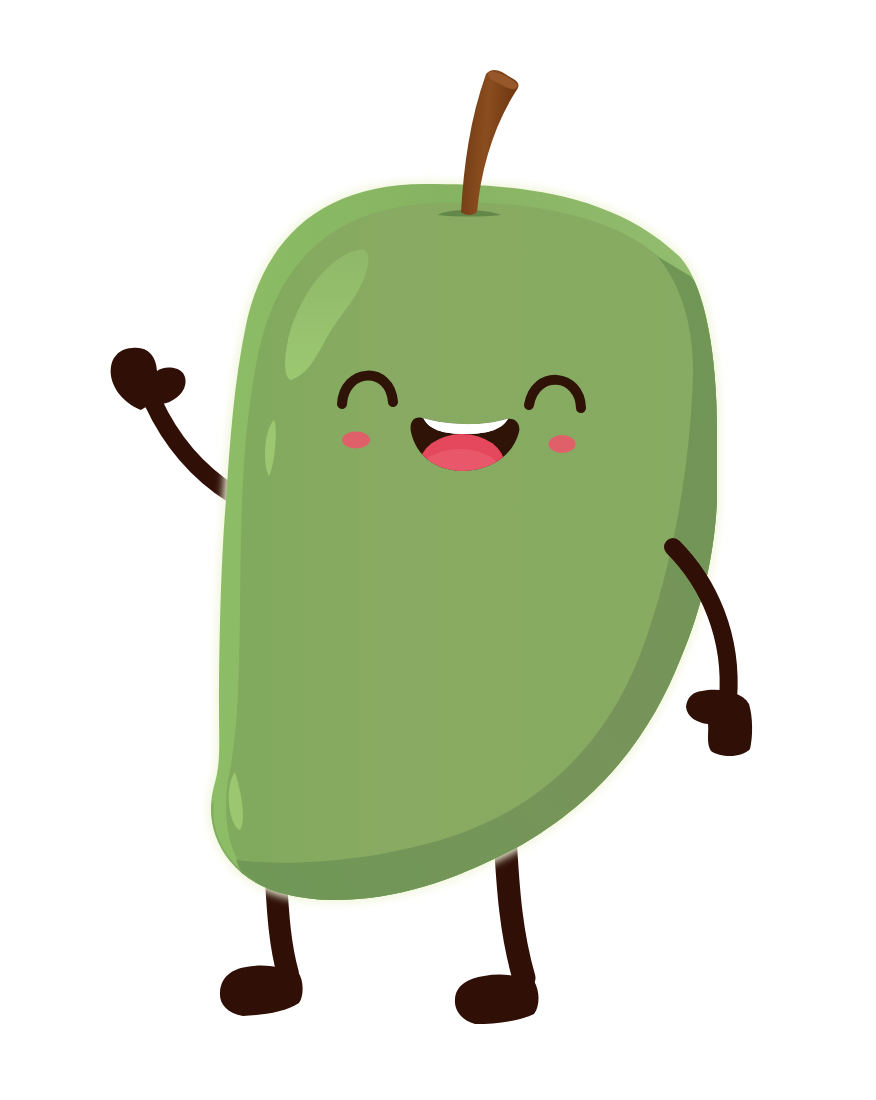
<!DOCTYPE html>
<html lang="en">
<head>
<meta charset="utf-8">
<title>Waving mango</title>
<style>
:root {
  --paper: #ffffff;
  --skin: #88aa62;
  --rim-light: #8fbd68;
  --shade: #74945a;
  --shine: #9cc670;
  --limb: #300f06;
  --face: #2e1306;
  --tongue: #e5485d;
  --cheek: #e0606a;
}
html, body { margin: 0; background: var(--paper); overflow: hidden; }
svg { display: block; width: 876px; height: 1100px; }
.limb { fill: none; stroke: var(--limb); stroke-linecap: round; }
.limb-fill { fill: var(--limb); }
.eye { fill: none; stroke: var(--face); stroke-width: 10; stroke-linecap: round; }
</style>
</head>
<body>
<svg viewBox="0 0 876 1100" role="img" aria-label="Smiling green mango character waving">
  <defs>
    <path id="mango" d="M425 184C510 184 610 190 680 257C706 286 717 358 717 430V500C715 548 704 604 680 660C655 722 612 794 516 848C455 880 396 901 330 900C285 898 252 888 230 861C212 839 207 812 214 786C221 764 219 742 219 710C219 640 221 560 226 500C230 440 234 382 246 325C264 240 320 184 425 184Z"/>
    <clipPath id="mango-clip"><use href="#mango"/></clipPath>
    <linearGradient id="skin-tone" x1="0" x2="1" y1="0" y2="0">
      <stop offset="0" stop-color="#80aa5d"/>
      <stop offset=".3" stop-color="#88aa62"/>
      <stop offset="1" stop-color="#87ab62"/>
    </linearGradient>
    <linearGradient id="rim-tone" x1="0" x2="1" y1="0" y2="0">
      <stop offset="0" stop-color="#8dbd66"/>
      <stop offset=".45" stop-color="#86b361"/>
      <stop offset="1" stop-color="#94bd70"/>
    </linearGradient>
    <linearGradient id="shade-tone" x1="1" y1="0" x2="0" y2="1">
      <stop offset="0" stop-color="#6f9655"/>
      <stop offset=".5" stop-color="#77945a"/>
      <stop offset="1" stop-color="#6f9856"/>
    </linearGradient>
    <linearGradient id="shine-tone" x1="0" y1="0" x2="0" y2="1">
      <stop offset="0" stop-color="#8fb868"/>
      <stop offset="1" stop-color="#9dc872"/>
    </linearGradient>
    <linearGradient id="stem-tone" x1="0" y1="0" x2="1" y2=".2">
      <stop offset="0" stop-color="#6b3713"/>
      <stop offset=".5" stop-color="#8b4d1e"/>
      <stop offset="1" stop-color="#6a3410"/>
    </linearGradient>
    <filter id="soft" x="-10%" y="-10%" width="120%" height="120%"><feGaussianBlur stdDeviation="4"/></filter>
    <clipPath id="mouth-clip"><use href="#mouth"/></clipPath>
    <path id="mouth" d="M422 418C445 425 482 427 507 419C515 417 521 424 519 432C513 455 492 470 463 471C434 470 416 455 411 432C409 422 414 416 422 418Z"/>
  </defs>

  <rect width="876" height="1100" fill="var(--paper)"/>

  <g id="raised-arm">
    <path class="limb" stroke-width="18" d="M153 402C172 443 199 473 232 494"/>
    <path class="limb-fill" d="M132 348C147 346 156 355 157 371C163 366 177 366 183 373C189 382 184 394 173 400C162 407 150 403 141 410C128 405 114 393 111 376C109 360 117 349 132 348Z"/>
  </g>

  <g id="legs">
    <path class="limb" stroke-width="22" d="M276 880C278 915 280 945 288 974"/>
    <path class="limb-fill" d="M246 967C262 964 279 966 298 972C304 980 304 996 299 1003C286 1012 263 1015 243 1016C227 1013 219 1004 220 992C221 977 232 969 246 967Z"/>
    <path class="limb" stroke-width="23" d="M505 836C508 890 511 933 524 978"/>
    <path class="limb-fill" d="M484 976C501 973 516 975 534 981C540 991 540 1006 534 1014C519 1021 497 1024 475 1024C461 1020 454 1010 455 999C456 985 469 978 484 976Z"/>
  </g>

  <g id="body">
    <use href="#mango" fill="#eef5d6" stroke="#f1f6dc" stroke-width="6" filter="url(#soft)"/>
    <use href="#mango" fill="url(#rim-tone)"/>
    <g clip-path="url(#mango-clip)">
      <path fill="url(#skin-tone)" d="M440 203C520 199 610 214 658 256L730 330V900H270L238 861C228 842 223 815 228 780C238 735 239 680 240 610C241 510 242 440 256 365C273 270 325 206 440 203Z"/>
      <path fill="url(#shade-tone)" d="M657 256L690 276L740 330V920H260L236 860C300 868 385 858 450 837C540 808 605 745 640 655C672 570 690 470 693 375C694 325 680 283 657 256Z"/>
      <path fill="#7ba65a" d="M214 800C210 840 230 870 275 892L240 910L195 830Z" opacity=".6"/>
    </g>
    <path id="large-shine" fill="url(#shine-tone)" d="M363 249C369 250 370 261 366 273C358 297 344 310 332 329C318 351 312 372 291 380C284 378 284 362 287 345C295 301 328 253 363 249Z"/>
    <path id="side-shine" fill="var(--shine)" d="M274 420C278 427 275 464 269 476C263 468 263 431 274 420Z"/>
    <path id="tip-shine" fill="var(--shine)" d="M235 772C240 788 247 818 240 830C230 828 223 788 235 772Z"/>
  </g>

  <g id="stem">
    <path fill="#638748" d="M438 215C448 209 482 208 501 215C482 217 456 217 438 215Z"/>
    <path fill="url(#stem-tone)" d="M486 74C490 69 496 69 502 72L515 80C520 84 519 87 516 91C493 127 481 170 477 212C473 216 465 216 461 212C464 164 470 119 486 74Z"/>
    <path fill="#96582a" d="M488 73C493 68 514 79 518 85C517 91 510 90 502 85C494 81 487 79 488 73Z"/>
  </g>

  <g id="face">
    <path class="eye" d="M342 404C344 368 390 365 393 402"/>
    <path class="eye" d="M529 405C535 369 580 373 581 408"/>
    <ellipse cx="356" cy="440" rx="14" ry="8.5" fill="var(--cheek)"/>
    <ellipse cx="562" cy="444" rx="13.5" ry="9" fill="var(--cheek)"/>
    <use href="#mouth" fill="var(--face)"/>
    <g clip-path="url(#mouth-clip)">
      <path fill="#ffffff" d="M422 415H510C504 429 490 434 465 434C441 434 427 429 422 415Z"/>
      <ellipse cx="462" cy="466" rx="43" ry="32" fill="var(--tongue)"/>
      <ellipse cx="460" cy="474" rx="42" ry="25" fill="#ec6070" opacity=".7"/>
      <path fill="#ffffff" d="M422 415H510C504 429 490 434 465 434C441 434 427 429 422 415Z"/>
    </g>
  </g>

  <g id="lowered-arm">
    <path class="limb" stroke-width="18" d="M673 547C709 583 733 637 728 699"/>
    <path class="limb-fill" d="M702 691C716 688 741 690 749 704C753 717 753 737 750 749C742 758 721 758 711 751C706 743 709 733 708 724C697 723 687 717 686 707C687 697 693 692 702 691Z"/>
  </g>
</svg>
</body>
</html>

------------------------------------------------------------------------

• Task item: Some of the data mentions "href". Copy every line where it does.

• Result:
    <clipPath id="mango-clip"><use href="#mango"/></clipPath>
    <clipPath id="mouth-clip"><use href="#mouth"/></clipPath>
    <use href="#mango" fill="#eef5d6" stroke="#f1f6dc" stroke-width="6" filter="url(#soft)"/>
    <use href="#mango" fill="url(#rim-tone)"/>
    <use href="#mouth" fill="var(--face)"/>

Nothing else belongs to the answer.